I’m having an easily-annoyed afternoon, so take this with a salt shaker of salt, but I’m just sayin…

Is it really a good idea to syndicate content from everything you do online to everything else you do online? If your photos get automatically included in your blog’s feed, and you up load a whole boatload of them, my aggreggator creaks and I get depressed. If you syndicate your linkblog and your blog to twitter, that means I either click on those TinyURLs or get browster to retrieve them for me only to find that they lead to a post that leads to a link. So… click on link to find link to click on… wash, rinse, repeat. This does not make me a happy camper.

The problem being, I really do want to keep up with the other stuff in your feed/twitter/blog/etc. But feed readers and twitter don’t have any filtering system.

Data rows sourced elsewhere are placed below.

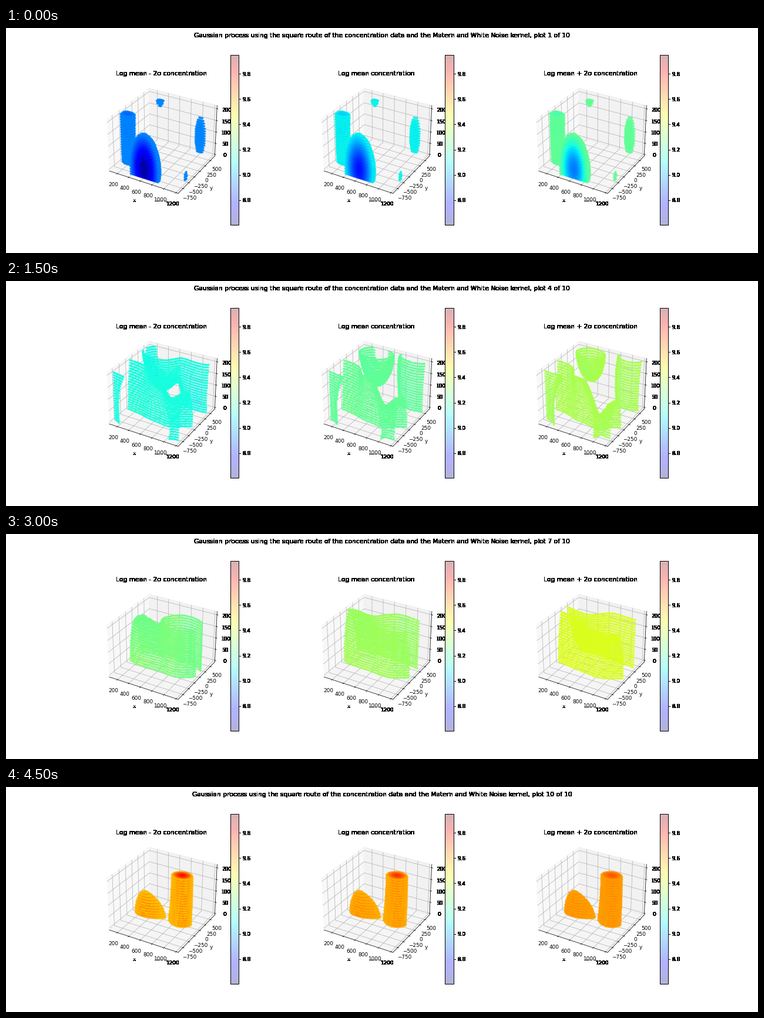
A matplotlib script that plays this animation: 1280x384 px, repeating every 5 s.

```python
import numpy as np
import matplotlib.pyplot as plt
from matplotlib.animation import FuncAnimation
from matplotlib.cm import ScalarMappable
from matplotlib.colors import Normalize

W, H, DPI = 1280, 384, 64
PLOTS = 10
LOW = np.array([53.7, -949.0, -7.5])
SPAN = np.array([1180.0, 1675.0, 221.5])

# Gaussian bumps in unit box coordinates: amplitude, x, y, z, vertical width
WELLS = [(-.21, .12, .29, .5, 3), (-.39, .5, .04, .2, .73), (-.175, .28, .8, 1, .75),
         (-.185, .8, .97, .35, 1.2), (-.172, .98, .28, .1, .6)]
PEAKS = [(.34, .74, .56, .5, 3), (.31, .17, .52, 0, .75), (.2, .38, .58, 0, .6)]
BACKGROUND = .53

# sign of the two sigma shift in each panel
PANELS = [("Log mean - 2σ concentration", -1),
          ("Log mean concentration", 0),
          ("Log mean + 2σ concentration", 1)]


def make_field(shape):
    x, y, z = np.meshgrid(*(np.linspace(.042, .958, n) for n in shape), indexing="ij")
    total = np.full(shape, BACKGROUND)
    for bumps, width in ((WELLS, .18), (PEAKS, .15)):
        for amp, cx, cy, cz, tall in bumps:
            r2 = ((x - cx) / (1.2 * width)) ** 2 + ((y - cy) / width) ** 2
            total += amp * np.exp(-r2 - ((z - cz) / tall) ** 2)
    return (x, y, z), total


def level(plot, sign):
    """Cubic rise of the level; the shifted panels run ahead or behind midway."""
    step = plot - .9 * sign * np.sin(np.pi * plot / (PLOTS - 1))
    return np.polyval([.00081, .0022, .0228, .4985], step - (PLOTS - 1) / 2)


def select(plot, sign):
    """Solid regions at both ends, thin level surfaces in between."""
    inside = values > level(plot, sign)
    if plot == 0:
        return ~inside
    if plot == PLOTS - 1:
        return inside
    edge = np.zeros_like(inside)
    for axis in range(3):
        crossing = np.diff(inside, axis=axis)
        np.moveaxis(edge, axis, 0)[1:] |= np.moveaxis(crossing, axis, 0)
    return edge


def tone(value, sign):
    return value + sign * (.105 - .4 * np.maximum(value - .5, 0))


def solid(img, dpi):
    """Turn every touched pixel fully black, as lost transparency does."""
    out = np.zeros_like(img)
    out[..., 3] = img[..., 3] > 0
    return out, 0, 0


def add_text(x, y, text, va):
    label = fig.text(x, y, text, ha="center", va=va, size=12)
    label.set_agg_filter(solid)
    return label


def add_box(rect):
    ax = fig.add_axes(rect, projection="3d")
    limits = zip(LOW, LOW + SPAN)
    ax.set(xlim=next(limits), ylim=next(limits), zlim=next(limits),
           xlabel="x", ylabel="y", xticks=range(200, 1201, 200),
           yticks=range(-750, 501, 250), zticks=range(0, 201, 50))
    return ax


def add_colorbar(left, bottom, height):
    cax = fig.add_axes([left, bottom, height * H / 20 / W, height])
    bar = fig.colorbar(ScalarMappable(Normalize(8.605, 9.948), "jet"), cax=cax)
    bar.solids.set_alpha(.3)
    bar.outline.set_agg_filter(solid)
    cax.yaxis.set_agg_filter(solid)


fig = plt.figure(figsize=(W / DPI, H / DPI), dpi=DPI, facecolor="white")
heading = add_text(.5, .98, "", "top")
grid, values = make_field((70, 85, 20))

cell = .775 / 3.8
bottom, height = .125, .755
boxes, clouds = [], []
for k, (title, _) in enumerate(PANELS):
    left = .125 + 1.4 * cell * k
    rect = [left, bottom, .8 * cell, height]
    # Labels outside the white box stay hard black, inside they are smooth
    ghost = add_box(rect)
    ghost.xaxis.set_agg_filter(solid)
    ghost.zaxis.set_agg_filter(solid)
    boxes.append(add_box(rect))
    add_colorbar(left + .85 * cell, bottom, height)
    top = bottom + height / 2 + .4 * cell * W / H
    add_text(left + .4 * cell, top + 6 / 72 * DPI / H, title, "baseline")


def draw(plot):
    while clouds:
        clouds.pop().remove()
    for ax, (_, sign) in zip(boxes, PANELS):
        mask = select(plot, sign)
        points = (lo + span * g[mask] for lo, span, g in zip(LOW, SPAN, grid))
        clouds.append(ax.scatter(*points, c=tone(values[mask], sign), cmap="jet",
                                 vmin=0, vmax=1, s=7, alpha=.7, depthshade=False))
    heading.set_text("Gaussian process using the square route of the concentration data "
                     f"and the Matern and White Noise kernel, plot {plot + 1} of {PLOTS}")
    return clouds


anim = FuncAnimation(fig, draw, frames=PLOTS, interval=500, repeat=True)
plt.show()
```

I guess what I’m getting at is that there’s some value in giving me choices about what I subscribe to and not forcing me to double-sub by syndicating something I’m already subbed to to some other thing I’m subbed to.